→ ASSIGNMENT
If a line of the records contains the word "black", list it.

Collected data:
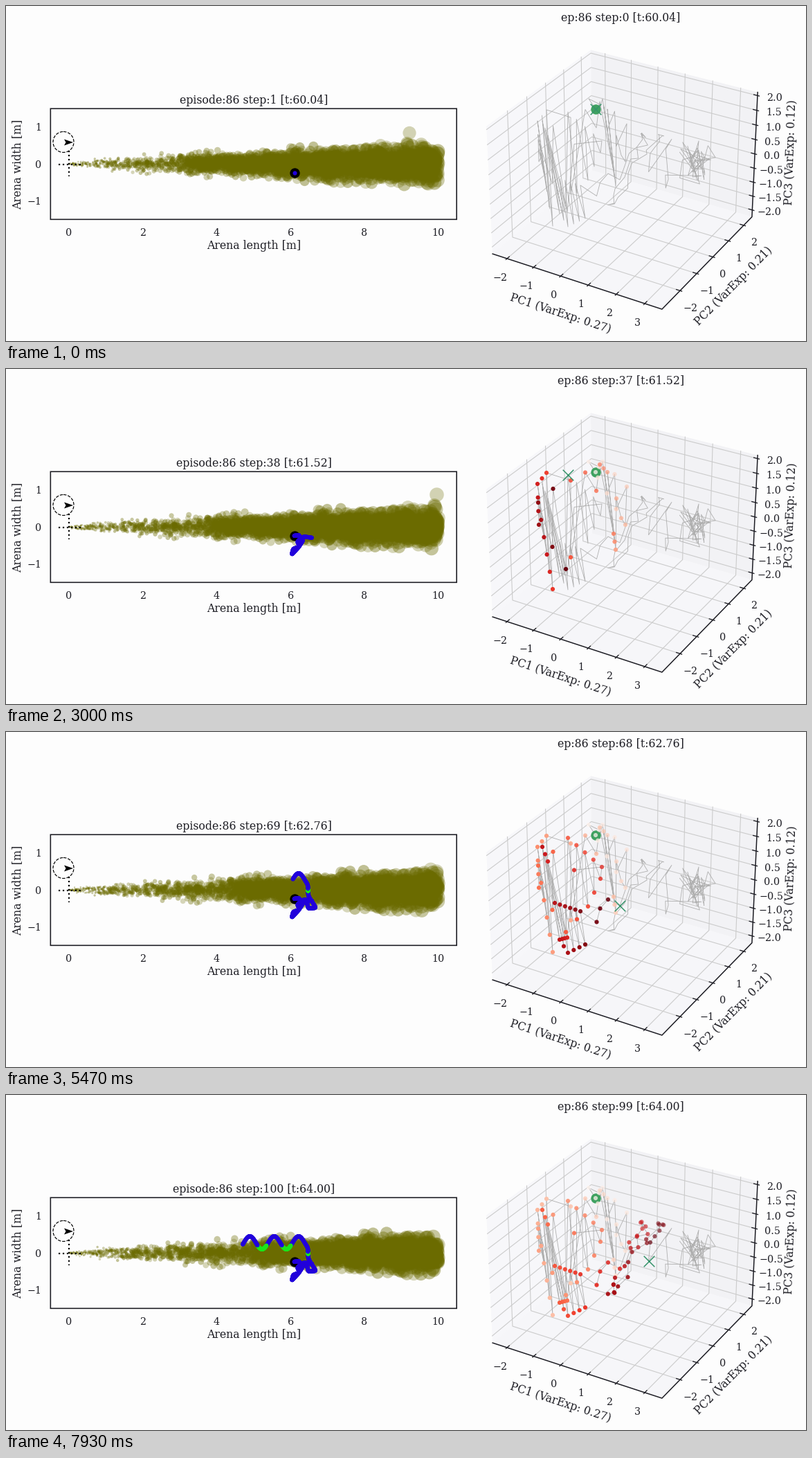
A matplotlib script that plays this animation: 1156x484 px, repeating every 8 s.

```python
import matplotlib.pyplot as plt
import numpy as np
from matplotlib.animation import FuncAnimation
from matplotlib.patches import Circle, Polygon, Rectangle

W, H, DPI = 1156, 484, 100
STEPS, STEP_MS = 100, 80
PT = 72 / DPI
INK = "#1b1b22"
LABEL, TICK = 15.7, 14.2

plt.rcParams["font.family"] = "DejaVu Serif"
rng = np.random.default_rng(86)

fig = plt.figure(figsize=(W / DPI, H / DPI), dpi=DPI, facecolor="#fdfdfd")
ax = fig.add_axes([0, 0, 1, 1])
ax.set_xlim(0, W)
ax.set_ylim(H, 0)
ax.axis("off")


def line(pts, color=INK, width=1.4, **kw):
    x, y = np.transpose(pts)
    return ax.plot(x, y, color=color, lw=width * PT, **kw)[0]


def label(x, y, s, size=LABEL, ha="center", va="baseline", **kw):
    return ax.text(x, y, s, fontsize=size * PT, color=INK, ha=ha, va=va, **kw)


def area(radius):
    """Marker area in square points for a radius in pixels."""
    return (2 * np.asarray(radius) * PT) ** 2


def num(v, digits=0):
    return f"{v:.{digits}f}".replace("-", "\u2212")


def follow(keys, when):
    """Positions at given steps along (step, x, y) key points."""
    step, x, y = np.transpose(keys)
    return np.column_stack([np.interp(when, step, x), np.interp(when, step, y)])


# ---- Arena -------------------------------------------------------------
X0, Y0, M = 91, 228.3, 53.35
DRIFT = 0.02 * M
REACH = 10 * M


def draw_arena():
    ax.add_patch(Rectangle((X0 - M / 2, Y0 - 1.5 * M), 11 * M, 3 * M, snap=False,
                           fill=False, ec=INK, lw=1.6 * PT, zorder=6))
    for v in range(0, 11, 2):
        label(X0 + v * M, 332, num(v), TICK)
    for v in (-1, 0, 1):
        label(51, Y0 - v * M + 5.2, num(v), TICK, ha="right")
    label(358, 351, "Arena length [m]")
    label(16.5, 229, "Arena width [m]", va="center", rotation=90)

    dots = dict(color="black", width=2.2, ls=(0, (1, 1.7)), zorder=4)
    line([(X0, 209), (X0, 246)], **dots)
    line([(76, 229), (108, 229)], **dots)
    ax.add_patch(Circle((83, 196.5), 15, fill=False, ec="black",
                        lw=1.2 * PT, ls=(0, (3.7, 1.6)), zorder=4))
    ax.add_patch(Polygon([(84, 192.5), (97, 197), (84, 201.5), (86.5, 197)],
                         fc="black", lw=0, zorder=4))


# Puffs drift downwind, spreading with the root of the distance;
# the upwind part is thinner, and one puff strays far off the axis.
born = np.concatenate([rng.uniform(-DRIFT * STEPS, 170, 800),
                       rng.uniform(170, REACH, 2300), [492]])
side = np.append(np.clip(rng.normal(0, 1.05, born.size - 1), -3, 3), -4.5)
tint = np.tile([0.42, 0.42, 0.0, 0.32], (born.size, 1))
tint[:, 3] = rng.uniform(0.26, 0.42, born.size)
puffs = ax.scatter([], [], linewidths=0, zorder=2)


def draw_plume(k):
    x = born + DRIFT * k
    live = (x > 0) & (x < REACH)
    x = x[live]
    puffs.set_offsets(np.column_stack([X0 + x,
                                       Y0 + side[live] * 0.45 * np.sqrt(x)]))
    puffs.set_sizes(area(1 + 9.3 * x / REACH))
    puffs.set_facecolor(tint[live])


# The agent circles below the plume, then casts upwind in even waves.
SUB, CAST = 6, 59
when = np.arange((STEPS - 1) * SUB + 1) / SUB
wave = np.cos(2 * np.pi * (when - 64.5) / 15)
search = follow([(0, 416.5, 241), (6, 423, 240), (11, 429, 248), (15, 423, 257),
                 (19, 415, 260), (22, 413, 268), (28, 424, 256), (31, 421, 249),
                 (34, 430, 242), (37, 443, 244), (41, 434, 243), (46, 437, 255),
                 (50, 448, 254), (53, 437, 237), (CAST, 436, 220)], when)
cast = np.column_stack([424 - 2.35 * (when - 64), 213.5 - 9.5 * wave])
flight = np.where(when[:, None] < CAST, search, cast)


def smooth(v, n=9):
    return np.convolve(np.pad(v, n // 2, mode="edge"), np.ones(n) / n, "valid")


flight = np.apply_along_axis(smooth, 0, flight)
in_odor = (((when > 68) & (wave < -0.4))
           | ((when > 54) & (np.abs(flight[:, 1] - Y0) < 2)))
flight_rgb = np.where(in_odor[:, None], (0.1, 0.9, 0.1), (0.13, 0.0, 0.86))

ax.scatter(*flight[0], s=area(7.2), c="black", linewidths=0, zorder=4)
trail = ax.scatter([], [], s=area(3.1), linewidths=0, zorder=5)

# ---- Principal component space -----------------------------------------
A, C = 0.595, 0.4464
PC1, PC2, PC3 = (-2.548, 3.596), (-3.046, 2.557), (-2.25, 2.11)


def project(p):
    """Perspective view at elevation 30, azimuth -60, in pixels."""
    x, y, z = np.transpose(p)
    depth = 10 - (0.433 * x - 0.75 * y + 0.5 * z)
    right = 0.866 * x + 0.5 * y
    up = -0.25 * x + 0.433 * y + 0.866 * z
    return np.column_stack([894 + 2356 * right / depth,
                            241.8 - 2356 * up / depth])


def world(v, lim, half):
    return half * (2 * (v - lim[0]) / (lim[1] - lim[0]) - 1)


def draw_box():
    panes = (([(-A, -A, -C), (-A, A, -C), (-A, A, C), (-A, -A, C)], 0.97),
             ([(-A, A, -C), (A, A, -C), (A, A, C), (-A, A, C)], 0.95),
             ([(-A, -A, -C), (A, -A, -C), (A, A, -C), (-A, A, -C)], 0.965))
    for corners, shade in panes:
        ax.add_patch(Polygon(project(corners), fc=(shade, shade, shade + 0.01),
                             lw=0, zorder=1))

    def grid(pts):
        line(project(pts), "#cbcbcb", 1.1, zorder=1.5)

    def tick(p, q, dx, dy, text):
        """Tick mark from p to q, with its text set off from the mark."""
        ends = project([p, q])
        line(ends, width=1.3, zorder=3)
        x, y = ends.mean(axis=0)
        label(x + dx, y + dy, text, TICK)

    inn, out = A - 0.025, A + 0.012
    for v in range(-2, 4):
        x = world(v, PC1, A)
        grid([(x, -A, -C), (x, A, -C), (x, A, C)])
        tick((x, -inn, -C), (x, -out, -C), -11, 32.5, num(v))
    for v in range(-2, 3):
        y = world(v, PC2, A)
        grid([(A, y, -C), (-A, y, -C), (-A, y, C)])
        tick((inn, y, -C), (out, y, -C), 16, 30, num(v))
    for v in np.arange(-2, 2.1, 0.5):
        z = world(v, PC3, C)
        grid([(-A, -A, z), (-A, A, z), (A, A, z)])
        tick((inn, A, z), (out, A, z), 26, 8, num(v, 1))

    line(project([(-A, -A, -C), (A, -A, -C), (A, A, -C), (A, A, C)]),
         width=1.5, zorder=3)
    label(801, 444, "PC1 (VarExp: 0.27)", va="center", rotation=-18)
    label(1051, 405, "PC2 (VarExp: 0.21)", va="center", rotation=45.4)
    label(1134, 211, "PC3 (VarExp: 0.12)", va="center", rotation=88)


# The state flips every step between two slow tracks, then settles on one
# drifting loop and ends in a dense knot.
EVEN = [(0, 852, 149), (4, 862, 134), (8, 897, 170), (12, 881, 261),
        (16, 878, 238), (18, 853, 176), (20, 816, 272), (22, 781, 150),
        (26, 768, 166), (32, 770, 225), (36, 809, 289), (40, 841, 252),
        (44, 859, 212), (48, 783, 187), (52, 775, 166), (54, 793, 247),
        (64, 830, 259), (68, 887, 251)]
ODD = [(1, 842, 134), (9, 895, 225), (13, 869, 149), (17, 858, 138),
       (21, 816, 161), (23, 790, 318), (33, 769, 193), (37, 812, 153),
       (45, 861, 195), (47, 811, 297), (53, 800, 300), (57, 812, 319),
       (63, 837, 307), (67, 870, 242)]
LOOP = 69

step = np.arange(STEPS)
turn = 2 * np.pi * (step - 73) / 21
loop = np.column_stack([893 + 1.1 * (step - 73) + 32 * np.cos(turn),
                        235 - 50 * np.cos(turn)])
loop += rng.normal(0, 4, loop.shape)
flips = np.where(step[:, None] % 2, follow(ODD, step), follow(EVEN, step))
state = np.where(step[:, None] < LOOP, flips, loop)
leave = rng.uniform((938, 188), (962, 266), (5, 2))
knot = rng.normal((998, 221), (12, 15), (44, 2))

# Far points, up and to the right, are drawn fainter.
far = (state[:, 0] - 780) / 170 * (300 - state[:, 1]) / 120
fade = 1 - 0.5 * np.clip(far, 0, 1)

line(np.vstack([state, leave, knot]), "#b0b0b0", 0.85, zorder=3.5)
ax.scatter(*state[0], s=area(7.2), c="#3fa160", linewidths=0, zorder=4)
dots = ax.scatter([], [], s=area(3.1), linewidths=0, zorder=5)
cross = ax.scatter([], [], s=area(7.8), marker="x", c="#35936a",
                   linewidths=1.5 * PT, zorder=6)
reds = plt.get_cmap("Reds")

draw_arena()
draw_box()
left_title = label(358, 141, "")
right_title = label(888.5, 21.5, "")


def update(k):
    clock = f"[t:{60.04 + 0.04 * k:.2f}]"
    left_title.set_text(f"episode:86 step:{k + 1} {clock}")
    right_title.set_text(f"ep:86 step:{k} {clock}")

    draw_plume(k)
    n = k * SUB + 1
    trail.set_offsets(flight[:n])
    trail.set_facecolor(flight_rgb[:n])

    shades = reds(np.linspace(0, 1, k))
    shades[:, 3] = fade[:k]
    dots.set_offsets(state[:k])
    dots.set_facecolor(shades)
    cross.set_offsets(state[k:k + 1])
    return puffs, trail, dots, cross, left_title, right_title


anim = FuncAnimation(fig, update, frames=STEPS, interval=STEP_MS, repeat=True)
plt.show()
```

→ REPLY TO THE TASK
    dots = dict(color="black", width=2.2, ls=(0, (1, 1.7)), zorder=4)
    ax.add_patch(Circle((83, 196.5), 15, fill=False, ec="black",
                         fc="black", lw=0, zorder=4))
ax.scatter(*flight[0], s=area(7.2), c="black", linewidths=0, zorder=4)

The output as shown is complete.